September 9, 2018
I recently recalled an incident from several years ago that involved my wife’s red VW Turbo New Beetle and a rose. I told the story on Facebook recently, and share an edited version of the story here with you.
NOTE: there is some conjecture in this story, but the rapid sequences made it seem obvious what was going on. Only God knows. But it amused me.
There was an incident several years ago having to do with my wife’s red Beetle and a flower. I had picked up her car from Grace Christian School, where she taught, and took it for some kind of needed service. On my way back to the school, I was waiting at a left turn signal.
To my right, up lumbered a pickup the size and looks of a locomotive – a “man“ truck. It was jacked up so high you’d likely need a step ladder to clamber into the driver seat. It was one of those trucks that looked like a high side wind would likely tip it over.
As drivers often do, he took a glance into the car next to him, as I looked up into his lofty position. After a double-take, a foul scowl immediately darkened his face. Next his mouth opened.
I could not hear him, but the way he spit out words, and seeing the tense anger on his face, I can guess the speech was foul as well, expressing the stupidity of a “feminine” man with a flower in his car. His disgust was clear, particularly as he glanced down into the car as he spoke.
The light changed, and he jammed the pedal and lumbered off, still spouting whatever he was spouting. He probably did not realize I was driving a pocket rocket with five valves per cylinder and a turbo charger, which could’ve left him standing at the line.
Right then I wished I had the opportunity to say “Did you know the most fearsome awesome Being in the entire universe created this flower?” (And everything else we can see and not see.)
I would have refrained from saying what else I was thinking, “I am sorry that you are so insecure in your manhood.“
If my car had a bud vase, there would be a flower in there all the time. Beauty does much to calm tension and slow racing hearts.
Remembering this has caused me to think more about identity and where we try to find it. It seemed likely that this man derived a good deal of identity from the vehicle which he drove. This is a common human affliction, and I admit I have gone down this wayward path as well.
Cars became identified with America: wide expansive spaces and the open road. Cars are customized to more readily fit the personalities of the owners, or to set themselves apart from the masses. Manufacturers play to this desire by providing ways to order a one-of-a-kind vehicle with options and add-ons.

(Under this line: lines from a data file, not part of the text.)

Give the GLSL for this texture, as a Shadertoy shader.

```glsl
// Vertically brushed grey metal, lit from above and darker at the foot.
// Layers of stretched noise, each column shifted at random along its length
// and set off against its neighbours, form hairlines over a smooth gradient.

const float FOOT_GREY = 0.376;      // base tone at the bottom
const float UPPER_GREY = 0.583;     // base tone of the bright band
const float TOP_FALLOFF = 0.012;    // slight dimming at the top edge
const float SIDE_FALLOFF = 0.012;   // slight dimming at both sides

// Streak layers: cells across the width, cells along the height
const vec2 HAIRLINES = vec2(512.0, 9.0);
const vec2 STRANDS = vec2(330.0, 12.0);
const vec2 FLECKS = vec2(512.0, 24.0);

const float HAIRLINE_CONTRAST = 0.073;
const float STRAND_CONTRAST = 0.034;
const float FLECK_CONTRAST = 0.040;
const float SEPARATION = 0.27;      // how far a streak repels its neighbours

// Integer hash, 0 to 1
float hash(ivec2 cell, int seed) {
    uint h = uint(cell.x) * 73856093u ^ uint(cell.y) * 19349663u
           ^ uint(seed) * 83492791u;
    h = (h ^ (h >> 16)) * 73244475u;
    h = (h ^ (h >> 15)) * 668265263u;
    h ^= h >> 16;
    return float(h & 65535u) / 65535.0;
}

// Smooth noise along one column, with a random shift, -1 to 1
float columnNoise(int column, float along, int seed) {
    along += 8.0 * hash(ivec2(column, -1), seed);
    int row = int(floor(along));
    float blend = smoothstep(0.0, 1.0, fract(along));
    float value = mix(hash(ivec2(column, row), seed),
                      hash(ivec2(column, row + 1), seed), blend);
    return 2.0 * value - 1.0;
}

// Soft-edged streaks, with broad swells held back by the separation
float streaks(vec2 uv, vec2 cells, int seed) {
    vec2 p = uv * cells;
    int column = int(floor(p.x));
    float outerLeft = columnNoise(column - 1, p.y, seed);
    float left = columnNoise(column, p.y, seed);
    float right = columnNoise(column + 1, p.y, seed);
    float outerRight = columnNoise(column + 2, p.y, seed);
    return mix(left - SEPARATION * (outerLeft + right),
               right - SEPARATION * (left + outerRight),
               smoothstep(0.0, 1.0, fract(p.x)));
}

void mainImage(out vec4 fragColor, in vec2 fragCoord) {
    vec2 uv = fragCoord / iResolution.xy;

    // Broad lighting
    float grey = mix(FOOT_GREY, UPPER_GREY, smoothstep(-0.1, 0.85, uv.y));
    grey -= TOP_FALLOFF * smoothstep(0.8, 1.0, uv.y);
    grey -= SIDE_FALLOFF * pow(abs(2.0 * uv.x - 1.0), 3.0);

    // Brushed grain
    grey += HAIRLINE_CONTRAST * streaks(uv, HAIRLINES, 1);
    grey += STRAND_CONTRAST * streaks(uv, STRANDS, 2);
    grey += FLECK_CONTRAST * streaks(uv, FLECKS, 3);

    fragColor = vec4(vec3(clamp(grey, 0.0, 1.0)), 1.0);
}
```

It’s not just cars and trucks. We identify with teams, brands, kinds of geography, place, musicians, song styles, and certain coffee drinks. The list is endless. People want to be seen, and seen in ways that enhance their uniqueness. Some give strong attention to this. And we all have seen the attempts to craft alternative realities on Facebook.
Why do we do this? Innately we want to be valued. We want to be remembered. If we are not secure in who we are before God, and have not appreciated His gifts in and to us, we’ll contort ourselves to create something for people to notice. We want that vibe, whatever it is.
I believe the single largest underlying factor is the desire to be loved. “Hey, look at me” is almost certain to have at its root “please love me”.
So driving a monstrous truck can be a call for someone to love and care? I bet it can. As can a cute little red car with a flower in a bud vase. We all have personal preferences. That is great. We are created that way as part of the infinite variety God gave us.
The issue is how important are the preferences. If we lift ourselves and look askance at others, preference is too important.
I have found that the more I rest in the full acceptance and love of the Almighty, the less concerned I am about the (inauthentic) prestige of owning certain things or looking certain ways. (Not that I would turn down the opportunity to drive a Porsche 911 at speed on a twisty mountain road – after much practice.)
Where do you strive to gain your identity? Would it be good news to you to learn you do not have to strive at all, but simply accept with gratitude the person God made you to be?